June 21 (UPI) -- The U.S. Justice Department has launched a new unit within its National Security Division dedicated to cracking down on state-sponsored hackers amid an increase in attacks by China, Russia, Iran and North Korea.
The National Security Cyber Section, called NatSec Cyber, for short, was announced Tuesday by Assistant Attorney General Matt Olsen who said it will place the Justice Department's work to combat national security cyber threats on equal footing with its counterterrorism and counterintelligence and export control sections.
"NatSex Cyber will give us the horsepower and organizational structure we need to carry out key roles of the department in this arena," Olsen said in a statement, adding that prosecutors in this newly launched sector "will be positioned to act quickly, as soon as the FBI or an IC partner identifies a cyber-enabled threat and to support investigations and disruptions from the earliest stages."
Olsen explained that via the new unit the NSD will be able to increase the scale and speed of its abilities to disrupt campaigns and prosecute nation-state cybercriminals, associated money launderers and other cyber threats to national security.
The announcement follows Deputy Attorney General Lisa Monaco in May 2021 directing a review of the department's cyber-related activities.
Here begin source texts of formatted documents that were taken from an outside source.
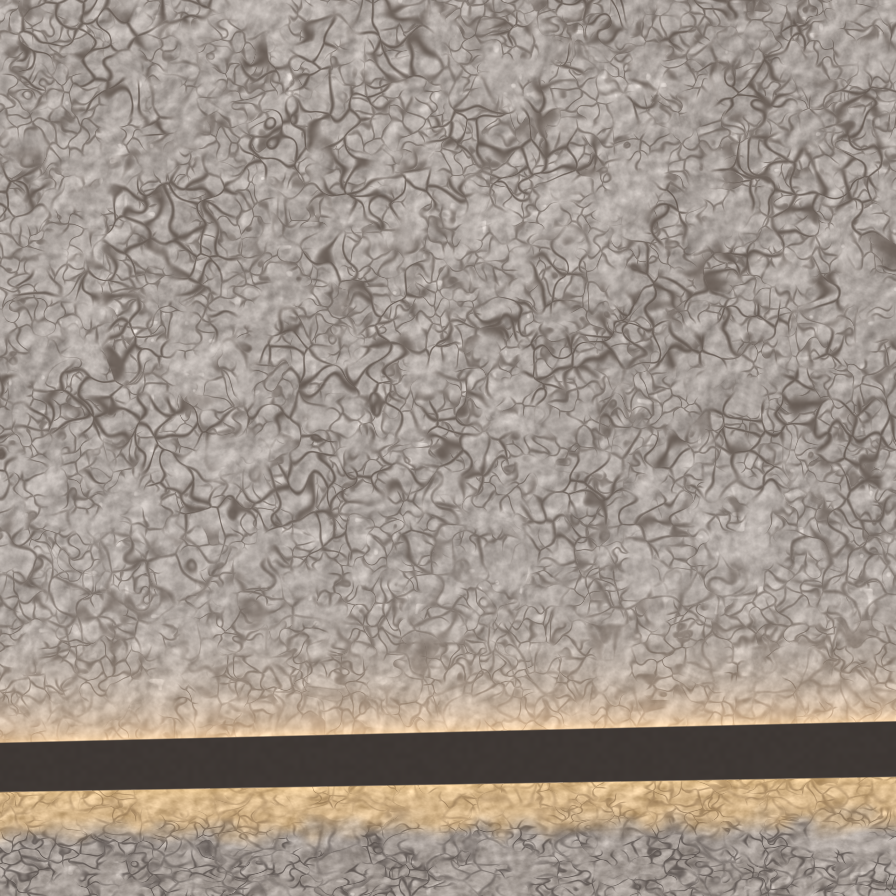
Give the GLSL for this texture, as a WebGL 2 fragment shader.

```glsl
#version 300 es
precision highp float;
// Rough grey stone wall with a dark, slightly tilted rail that glows warmly above and below.

uniform vec2 u_resolution;
out vec4 fragColor;

vec2 hash2(vec2 p) {
  vec3 q = fract(p.xyx * vec3(0.1031, 0.1030, 0.0973));
  q += dot(q, q.yzx + 33.33);
  return fract((q.xx + q.yz) * q.zy);
}

float noise(vec2 p) {
  vec2 i = floor(p), f = fract(p);
  f = f * f * (3.0 - 2.0 * f);
  return mix(mix(hash2(i).x, hash2(i + vec2(1, 0)).x, f.x),
             mix(hash2(i + vec2(0, 1)).x, hash2(i + 1.0).x, f.x), f.y);
}

float fbm(vec2 p) {
  float sum = 0.0, amp = 0.5;
  for (int i = 0; i < 4; i++) {
    sum += amp * noise(p);
    p = mat2(1.6, 1.2, -1.2, 1.6) * p + 7.3;
    amp *= 0.5;
  }
  return sum;
}

// Gap between the two nearest cell centres: zero along the cracks.
float cellGap(vec2 p) {
  vec2 cell = floor(p), f = fract(p);
  float near = 8.0, second = 8.0;
  for (int y = -1; y <= 1; y++) {
    for (int x = -1; x <= 1; x++) {
      vec2 o = vec2(x, y);
      float d = length(o + hash2(cell + o) - f);
      second = min(second, max(near, d));
      near = min(near, d);
    }
  }
  return second - near;
}

// Broken crack network, 1 in the deepest grooves.
float cracks(vec2 p, float width) {
  vec2 warp = vec2(noise(p * 1.3), noise(p * 1.3 + 41.0)) - 0.5;
  float line = 1.0 - smoothstep(0.0, width, cellGap(p + warp * 1.1));
  return line * smoothstep(0.28, 0.68, noise(p * 0.85 + 19.0));
}

void main() {
  vec2 uv = gl_FragCoord.xy / u_resolution;
  float px = 1.0 / u_resolution.y;

  // Rail edges and signed distances from them
  float above = uv.y - mix(0.171, 0.195, uv.x);
  float below = mix(0.116, 0.133, uv.x) - uv.y;
  float lower = step(0.0, below);

  // Grain is finer towards the rail and flatter underneath it
  float fine = 1.0 - smoothstep(0.0, 0.32, above);
  vec2 p = uv * vec2(1.0, mix(1.0, 1.35, lower)) + lower * 3.7;
  p += 0.007 * (vec2(noise(p * 23.0), noise(p * 23.0 + 9.0)) - 0.5);

  // Relief lit from the upper left
  vec2 toLight = vec2(-0.004, 0.005);
  float relief = fbm(p * 48.0) - fbm((p + toLight) * 48.0);
  float grit = fbm(p * 125.0) - 0.47;
  float patches = fbm(p * 9.0) - 0.47;

  float coarse = cracks(p * 33.0, 0.24);
  float small = cracks(p * 56.0 + 13.0, 0.27);
  float groove = max(coarse * mix(1.0, 0.45, fine), small * 0.72);

  // Stone shading
  vec3 stone = mix(vec3(0.695, 0.665, 0.645), vec3(0.66, 0.625, 0.60), lower);
  stone += 0.42 * relief + 0.17 * grit + 0.10 * patches;
  float fleck = smoothstep(0.82, 0.97, noise(p * 105.0)) * smoothstep(0.5, 0.7, noise(p * 31.0));
  stone += 0.12 * fleck;
  vec3 grooveColor = mix(vec3(0.35, 0.305, 0.275), vec3(0.25, 0.22, 0.21), lower);
  stone = mix(stone, grooveColor, groove * mix(0.78, 0.85, lower));

  // Warm light spilling onto the wall
  float ragged = 0.018 * (noise(p * 42.0) - 0.5);
  float upGlow = exp(-max(above, 0.0) * 24.0) * (1.0 - lower);
  float downGlow = lower * (1.0 - smoothstep(0.030, 0.066, below + ragged));
  vec3 warmUp = vec3(0.90, 0.78, 0.65) + 0.35 * relief + 0.10 * grit;
  warmUp = mix(warmUp, vec3(0.67, 0.52, 0.38), groove * 0.5);
  vec3 warmDown = vec3(0.86, 0.73, 0.55) + 0.45 * relief + 0.13 * grit;
  warmDown = mix(warmDown, vec3(0.50, 0.38, 0.25), groove * 0.65);
  vec3 color = mix(stone, warmUp, upGlow);
  color = mix(color, warmDown, downGlow * 0.92);

  // Bright rim where the light leaves the rail
  float rim = exp(-max(above, 0.0) * 150.0) * (1.0 - lower)
            + exp(-max(below, 0.0) * 130.0) * lower;
  color += vec3(0.09, 0.075, 0.035) * rim;

  // Rail
  vec3 rail = vec3(0.245, 0.220, 0.207) + 0.012 * (noise(uv * 160.0) - 0.5);
  float mask = 1.0 - smoothstep(-px, px, max(above, below));
  color = mix(color, rail, mask);

  fragColor = vec4(clamp(color, 0.0, 1.0), 1.0);
}
```
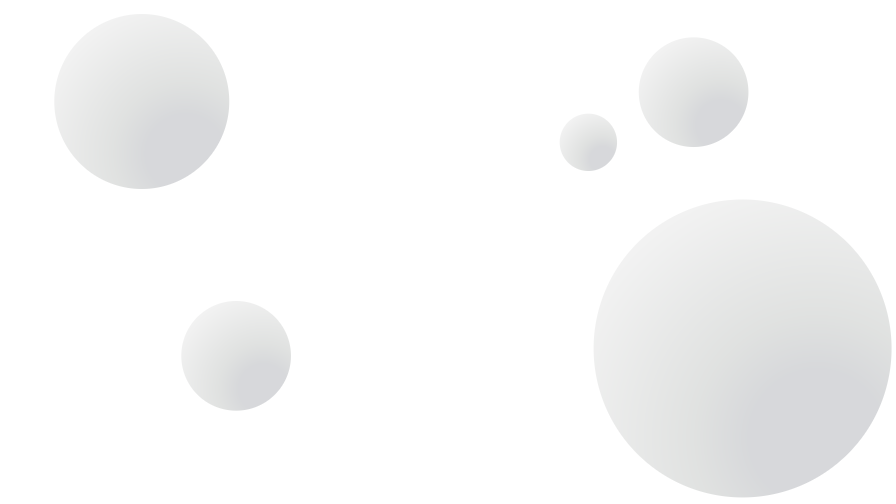
Give the GLSL for this background, as a Shadertoy shader.

```glsl
#define PAPER vec3(1.0)
#define SHADE vec3(0.842, 0.847, 0.857)
#define MIDTONE vec3(0.878, 0.884, 0.880)
#define LIGHT vec3(0.952)
#define SHADE_CENTRE vec2(0.5, -0.6)
#define SHADE_RADIUS 0.45
#define MID_RADIUS 0.82
#define LIGHT_RADIUS 1.8

// Radial shading, with p in units of the ball's radius
vec3 ballColour(vec2 p) {
    float d = length(p - SHADE_CENTRE);
    float toMid = clamp((d - SHADE_RADIUS) / (MID_RADIUS - SHADE_RADIUS), 0.0, 1.0);
    float toLight = clamp((d - MID_RADIUS) / (LIGHT_RADIUS - MID_RADIUS), 0.0, 1.0);
    return mix(mix(SHADE, MIDTONE, toMid), LIGHT, toLight);
}

void mainImage(out vec4 fragColor, in vec2 fragCoord) {
    // Height is one unit, x is measured from the canvas centre
    vec2 uv = (fragCoord - vec2(0.5 * iResolution.x, 0.0)) / iResolution.y;
    float pixel = 1.0 / iResolution.y;

    // Balls: centre x, centre y, radius
    vec3 balls[5] = vec3[5](
        vec3(-0.6076, 0.7986, 0.1736),
        vec3( 0.4873, 0.8171, 0.1088),
        vec3( 0.2785, 0.7176, 0.0569),
        vec3( 0.5845, 0.3086, 0.2956),
        vec3(-0.4204, 0.2940, 0.1088));

    vec3 colour = PAPER;
    for (int i = 0; i < 5; i++) {
        vec2 offset = uv - balls[i].xy;
        float radius = balls[i].z;
        float cover = clamp(0.5 - (length(offset) - radius) / pixel, 0.0, 1.0);
        colour = mix(colour, ballColour(offset / radius), cover);
    }
    fragColor = vec4(colour, 1.0);
}
```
Its creation also comes amid growing concerns over the threat posed to national security by state-sponsored hackers.
China, North Korea and Russia have been accused of being behind several recent cyberattacks against the United States.
On Thursday, the U.S. Cybersecurity and Infrastructure Security Agency said multiple federal agencies were victimized by Russian hackers.
Earlier this month, the United States and South Korea issued a joint cybersecurity advisory about a North Korean hacker group accused of having stolen technology used in Pyongyang's recent failed launch of a spy satellite.
The Five Eyes intelligence alliance of Australia, Britain, Canada, New Zealand and the United States in late May warned that they had discovered U.S. infrastructure sectors were being spied on by Chinese state-sponsored hackers.
Olsen added that the new Justice Department unit will also serve as an "incubator" as responding to highly technical cyber threats requires significant time and resources," Olsen said.
"Here's the bottom line: Cybersecurity is a matter of national security," Olsen said.
"Our cyberadversaries are innovative and constantly adjusting their tactics to hide from our investigators and to overcome our network defenders. NSD is committed to matching our adversaries by adjusting our tactics and organization to bring all of our tools, authorities and expertise to this fight."